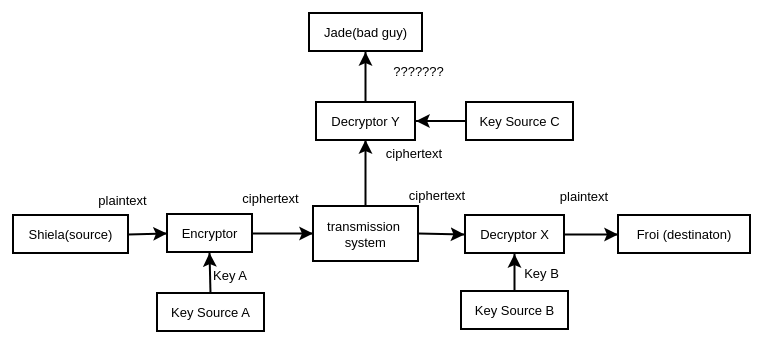
<!DOCTYPE html>
<html lang="en">
<head>
<meta charset="utf-8">
<title>Encrypted transmission diagram</title>
<style>
:root { --paper: #ffffff; --ink: #000000; }
* { box-sizing: border-box; }
html, body { margin: 0; background: var(--paper); }
.diagram {
  position: relative; width: 764px; height: 344px; overflow: hidden;
  background: var(--paper); color: var(--ink);
  font: 13px/16px "Liberation Sans", Arial, sans-serif; text-align: center;
}
.connectors { position: absolute; inset: 0; stroke: var(--ink); stroke-width: 2; fill: none; }
.arrowhead { fill: var(--ink); stroke: none; }
.node {
  position: absolute; display: flex; align-items: center; justify-content: center;
  height: 40px; padding-top: 2px; border: 2px solid var(--ink); background: var(--paper); white-space: nowrap;
}
.label { position: absolute; transform: translate(-50%, -50%); white-space: nowrap; }

.intruder { left: 308px; top: 12px; width: 115px; }
.decryptor-y { left: 315px; top: 101px; width: 101px; }
.key-source-c { left: 465px; top: 101px; width: 109px; }
.source { left: 12px; top: 214px; width: 117px; }
.encryptor { left: 166px; top: 213px; width: 87px; }
.transmission { left: 312px; top: 205px; width: 107px; height: 57px; padding: 2px 4px 0 0; }
.decryptor-x { left: 464px; top: 214px; width: 101px; }
.destination { left: 617px; top: 214px; width: 134px; }
.key-source-a { left: 156px; top: 292px; width: 109px; }
.key-source-b { left: 460px; top: 290px; width: 109px; }

.unknown-text { left: 418.5px; top: 72px; }
.cipher-up { left: 414px; top: 154px; }
.plain-in { left: 122.5px; top: 201px; }
.cipher-in { left: 270.5px; top: 199px; }
.cipher-out { left: 437px; top: 196px; }
.plain-out { left: 584px; top: 197px; }
.key-a { left: 230px; top: 276px; }
.key-b { left: 541.5px; top: 274px; }
</style>
</head>
<body>
<main class="diagram">
  <svg class="connectors" width="764" height="344" viewBox="0 0 764 344" aria-hidden="true">
    <defs>
      <marker id="arrow" markerUnits="userSpaceOnUse" markerWidth="16" markerHeight="16" refX="14" refY="8" orient="auto">
        <path class="arrowhead" d="M0 1 14 8 0 15 3 8Z"/>
      </marker>
    </defs>
    <g marker-end="url(#arrow)">
      <path d="M365.5 101V52"/>
      <path d="M465 121H416"/>
      <path d="M365.5 206V140"/>
      <path d="M128 234.5 167 233.5"/>
      <path d="M252 233.5H313"/>
      <path d="M418 233.5 464.5 234.5"/>
      <path d="M564 234.5H618"/>
      <path d="M210.5 293 209.5 253"/>
      <path d="M514.5 291V254"/>
    </g>
  </svg>

  <div class="node intruder">Jade(bad guy)</div>
  <div class="node decryptor-y">Decryptor Y</div>
  <div class="node key-source-c">Key Source C</div>
  <div class="node source">Shiela(source)</div>
  <div class="node encryptor">Encryptor</div>
  <div class="node transmission">transmission<br>&nbsp;system</div>
  <div class="node decryptor-x">Decryptor X</div>
  <div class="node destination">Froi (destinaton)</div>
  <div class="node key-source-a">Key Source A</div>
  <div class="node key-source-b">Key Source B</div>

  <span class="label unknown-text">???????</span>
  <span class="label cipher-up">ciphertext</span>
  <span class="label plain-in">plaintext</span>
  <span class="label cipher-in">ciphertext</span>
  <span class="label cipher-out">ciphertext</span>
  <span class="label plain-out">plaintext</span>
  <span class="label key-a">Key A</span>
  <span class="label key-b">Key B</span>
</main>
</body>
</html>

» **What you are asked to do**
Retype the data exactly; images stay out.

» **Solution for this task**
<!DOCTYPE html>
<html lang="en">
<head>
<meta charset="utf-8">
<title>Encrypted transmission diagram</title>
<style>
:root { --paper: #ffffff; --ink: #000000; }
* { box-sizing: border-box; }
html, body { margin: 0; background: var(--paper); }
.diagram {
  position: relative; width: 764px; height: 344px; overflow: hidden;
  background: var(--paper); color: var(--ink);
  font: 13px/16px "Liberation Sans", Arial, sans-serif; text-align: center;
}
.connectors { position: absolute; inset: 0; stroke: var(--ink); stroke-width: 2; fill: none; }
.arrowhead { fill: var(--ink); stroke: none; }
.node {
  position: absolute; display: flex; align-items: center; justify-content: center;
  height: 40px; padding-top: 2px; border: 2px solid var(--ink); background: var(--paper); white-space: nowrap;
}
.label { position: absolute; transform: translate(-50%, -50%); white-space: nowrap; }

.intruder { left: 308px; top: 12px; width: 115px; }
.decryptor-y { left: 315px; top: 101px; width: 101px; }
.key-source-c { left: 465px; top: 101px; width: 109px; }
.source { left: 12px; top: 214px; width: 117px; }
.encryptor { left: 166px; top: 213px; width: 87px; }
.transmission { left: 312px; top: 205px; width: 107px; height: 57px; padding: 2px 4px 0 0; }
.decryptor-x { left: 464px; top: 214px; width: 101px; }
.destination { left: 617px; top: 214px; width: 134px; }
.key-source-a { left: 156px; top: 292px; width: 109px; }
.key-source-b { left: 460px; top: 290px; width: 109px; }

.unknown-text { left: 418.5px; top: 72px; }
.cipher-up { left: 414px; top: 154px; }
.plain-in { left: 122.5px; top: 201px; }
.cipher-in { left: 270.5px; top: 199px; }
.cipher-out { left: 437px; top: 196px; }
.plain-out { left: 584px; top: 197px; }
.key-a { left: 230px; top: 276px; }
.key-b { left: 541.5px; top: 274px; }
</style>
</head>
<body>
<main class="diagram">
  <svg class="connectors" width="764" height="344" viewBox="0 0 764 344" aria-hidden="true">
    <defs>
      <marker id="arrow" markerUnits="userSpaceOnUse" markerWidth="16" markerHeight="16" refX="14" refY="8" orient="auto">
        <path class="arrowhead" d="M0 1 14 8 0 15 3 8Z"/>
      </marker>
    </defs>
    <g marker-end="url(#arrow)">
      <path d="M365.5 101V52"/>
      <path d="M465 121H416"/>
      <path d="M365.5 206V140"/>
      <path d="M128 234.5 167 233.5"/>
      <path d="M252 233.5H313"/>
      <path d="M418 233.5 464.5 234.5"/>
      <path d="M564 234.5H618"/>
      <path d="M210.5 293 209.5 253"/>
      <path d="M514.5 291V254"/>
    </g>
  </svg>

  <div class="node intruder">Jade(bad guy)</div>
  <div class="node decryptor-y">Decryptor Y</div>
  <div class="node key-source-c">Key Source C</div>
  <div class="node source">Shiela(source)</div>
  <div class="node encryptor">Encryptor</div>
  <div class="node transmission">transmission<br>&nbsp;system</div>
  <div class="node decryptor-x">Decryptor X</div>
  <div class="node destination">Froi (destinaton)</div>
  <div class="node key-source-a">Key Source A</div>
  <div class="node key-source-b">Key Source B</div>

  <span class="label unknown-text">???????</span>
  <span class="label cipher-up">ciphertext</span>
  <span class="label plain-in">plaintext</span>
  <span class="label cipher-in">ciphertext</span>
  <span class="label cipher-out">ciphertext</span>
  <span class="label plain-out">plaintext</span>
  <span class="label key-a">Key A</span>
  <span class="label key-b">Key B</span>
</main>
</body>
</html>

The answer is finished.